━━ Input for this task ━━

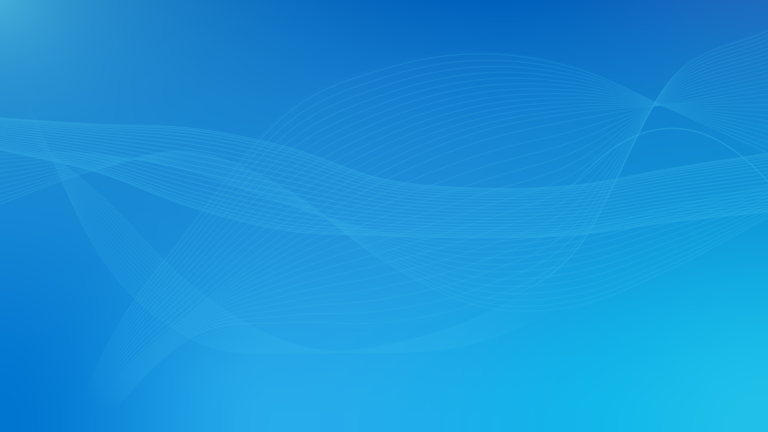
This background is drawn by a Shadertoy shader. Its source:

```glsl
// Blue gradient backdrop crossed by flowing ribbons of fine, pale cyan lines

// Colour along a row with stops at the left, at "middle" and at the right
vec3 rowColor(float x, float middle, vec3 left, vec3 centre, vec3 right) {
    vec3 c = mix(left, centre, smoothstep(0.0, middle, x));
    return mix(c, right, smoothstep(middle, 1.0, x));
}

// Smooth height through nine evenly spaced knots
float spline(float knots[9], float x) {
    float s = clamp(x, 0.0, 1.0) * 8.0;
    int i = min(int(s), 7);
    float f = s - float(i);
    float b = knots[i], c = knots[i + 1];
    float a = i > 0 ? knots[i - 1] : 2.0 * b - c;
    float d = i < 7 ? knots[i + 2] : 2.0 * c - b;
    return b + 0.5 * f * (c - a + f * (2.0 * a - 5.0 * b + 4.0 * c - d
             + f * (3.0 * (b - c) + d - a)));
}

// Soft stroke, measured in canvas heights
float stroke(float dist) {
    float width = 0.0025;
    float reach = max(width, 1.3 / iResolution.y);
    return (1.0 - smoothstep(0.0, reach, abs(dist))) * width / reach;
}

// x: lines blended between two edge curves, y: the filled area between them
vec2 ribbon(vec2 p, float first[9], float last[9], int count, float crowding) {
    float h = 0.002;
    vec2 edge = vec2(spline(first, p.x), spline(last, p.x));
    vec2 before = vec2(spline(first, p.x - h), spline(last, p.x - h));
    vec2 after = vec2(spline(first, p.x + h), spline(last, p.x + h));
    float aspect = iResolution.x / iResolution.y;
    vec2 slope = (after - before) / (2.0 * h * aspect);
    float ink = 0.0;
    for (int i = 0; i < count; i++) {
        float t = (float(i) + 0.5) / float(count);
        t = mix(t, smoothstep(0.0, 1.0, t), crowding);
        float m = mix(slope.x, slope.y, t);
        ink += stroke((p.y - mix(edge.x, edge.y, t)) / sqrt(1.0 + m * m));
    }
    float soft = 1.0 / iResolution.y;
    float low = min(edge.x, edge.y), high = max(edge.x, edge.y);
    float fill = smoothstep(-soft, soft, p.y - low) * smoothstep(-soft, soft, high - p.y);
    return vec2(min(ink, 1.4), fill);
}

// Three blended rows with a glow in two corners
vec3 backdrop(vec2 p) {
    vec3 top = rowColor(p.x, 0.65, vec3(0.11, 0.50, 0.78), vec3(0.0, 0.38, 0.74), vec3(0.11, 0.42, 0.75));
    vec3 mid = rowColor(p.x, 0.5, vec3(0.07, 0.52, 0.83), vec3(0.12, 0.56, 0.85), vec3(0.05, 0.57, 0.84));
    vec3 bottom = rowColor(p.x, 0.36, vec3(0.0, 0.46, 0.82), vec3(0.15, 0.67, 0.92), vec3(0.0, 0.72, 0.92));
    vec3 c = mix(bottom, mid, smoothstep(0.03, 0.6, p.y));
    float rise = clamp((p.y - 0.42) / 0.58, 0.0, 1.0);
    c = mix(c, top, pow(rise, 1.8));
    vec2 wide = vec2(iResolution.x / iResolution.y, 1.0);
    float teal = exp(-5.0 * length((p - vec2(0.0, 1.0)) * wide));
    float cyan = exp(-8.0 * dot((p - vec2(1.0, 0.0)) * wide, (p - vec2(1.0, 0.0)) * wide));
    c = mix(c, vec3(0.27, 0.68, 0.85), teal);
    return mix(c, vec3(0.17, 0.76, 0.91), 0.75 * cyan);
}

void mainImage(out vec4 fragColor, in vec2 fragCoord) {
    vec2 p = fragCoord / iResolution.xy;
    vec3 color = backdrop(p);

    // Main stream, flowing from the left edge to the right
    vec2 stream = ribbon(p,
        float[9](0.727, 0.713, 0.704, 0.660, 0.586, 0.565, 0.572, 0.611, 0.646),
        float[9](0.653, 0.602, 0.519, 0.465, 0.454, 0.449, 0.456, 0.486, 0.509), 20, 0.8);

    // Lower fold, peeling away from the stream
    vec2 fold = ribbon(p,
        float[9](0.648, 0.644, 0.602, 0.525, 0.463, 0.444, 0.472, 0.525, 0.572),
        float[9](0.525, 0.606, 0.650, 0.560, 0.394, 0.287, 0.287, 0.375, 0.495), 12, 0.4);

    // Great arch in two halves that share a rising diagonal
    float diagonal[9] = float[9](-0.4, 0.060, 0.282, 0.456, 0.595, 0.688, 0.735, 0.760, 0.800);
    float swoosh[9] = float[9](-0.3, 0.0, 0.218, 0.245, 0.240, 0.287, 0.421, 0.819, 0.935);
    vec2 arch = ribbon(p, diagonal,
        float[9](-0.48, 0.150, 0.486, 0.750, 0.850, 0.883, 0.846, 0.745, 0.640), 13, 0.0);
    arch += ribbon(p, diagonal, swoosh, 13, 0.0);
    arch *= smoothstep(0.09, 0.17, p.x) * smoothstep(0.03, 0.14, p.y);

    // Translucent veil, sagging below the stream
    vec2 veil = ribbon(p,
        float[9](0.930, 0.421, 0.213, 0.181, 0.201, 0.271, 0.421, 0.819, 0.935),
        float[9](0.727, 0.560, 0.340, 0.208, 0.183, 0.208, 0.306, 0.444, 0.583), 16, 0.3);
    veil *= smoothstep(0.02, 0.1, p.x) * (1.0 - smoothstep(0.6, 0.75, p.x));

    // Bright rim on the rising side of the arch
    float rimSlope = (spline(swoosh, p.x + 0.002) - spline(swoosh, p.x - 0.002)) / 0.004;
    rimSlope *= iResolution.y / iResolution.x;
    float rim = stroke((p.y - spline(swoosh, p.x)) / sqrt(1.0 + rimSlope * rimSlope));
    rim *= smoothstep(0.6, 0.75, p.x) * (1.0 - smoothstep(0.84, 0.92, p.x));

    // Small crest at the right
    float dx = p.x - 0.875;
    float crest = stroke((p.y - 0.703 + 7.9 * dx * dx) / sqrt(1.0 + 79.0 * dx * dx));
    crest *= smoothstep(0.72, 0.8, p.x);

    float ink = 0.32 * stream.x + 0.22 * fold.x + 0.20 * arch.x + 0.13 * veil.x;
    ink += 0.5 * crest + 0.45 * rim;
    ink += 0.05 * stream.y + 0.01 * fold.y + 0.03 * arch.y + 0.06 * veil.y;
    color = mix(color, vec3(0.25, 0.76, 0.93), 0.6 * (1.0 - exp(-1.6 * ink)));
    fragColor = vec4(color, 1.0);
}
```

━━━

Exercise objective: Scan the data, and report each line that uses the word "stream".

Response to the task:
    // Main stream, flowing from the left edge to the right
    vec2 stream = ribbon(p,
    // Lower fold, peeling away from the stream
    // Translucent veil, sagging below the stream
    float ink = 0.32 * stream.x + 0.22 * fold.x + 0.20 * arch.x + 0.13 * veil.x;
    ink += 0.05 * stream.y + 0.01 * fold.y + 0.03 * arch.y + 0.06 * veil.y;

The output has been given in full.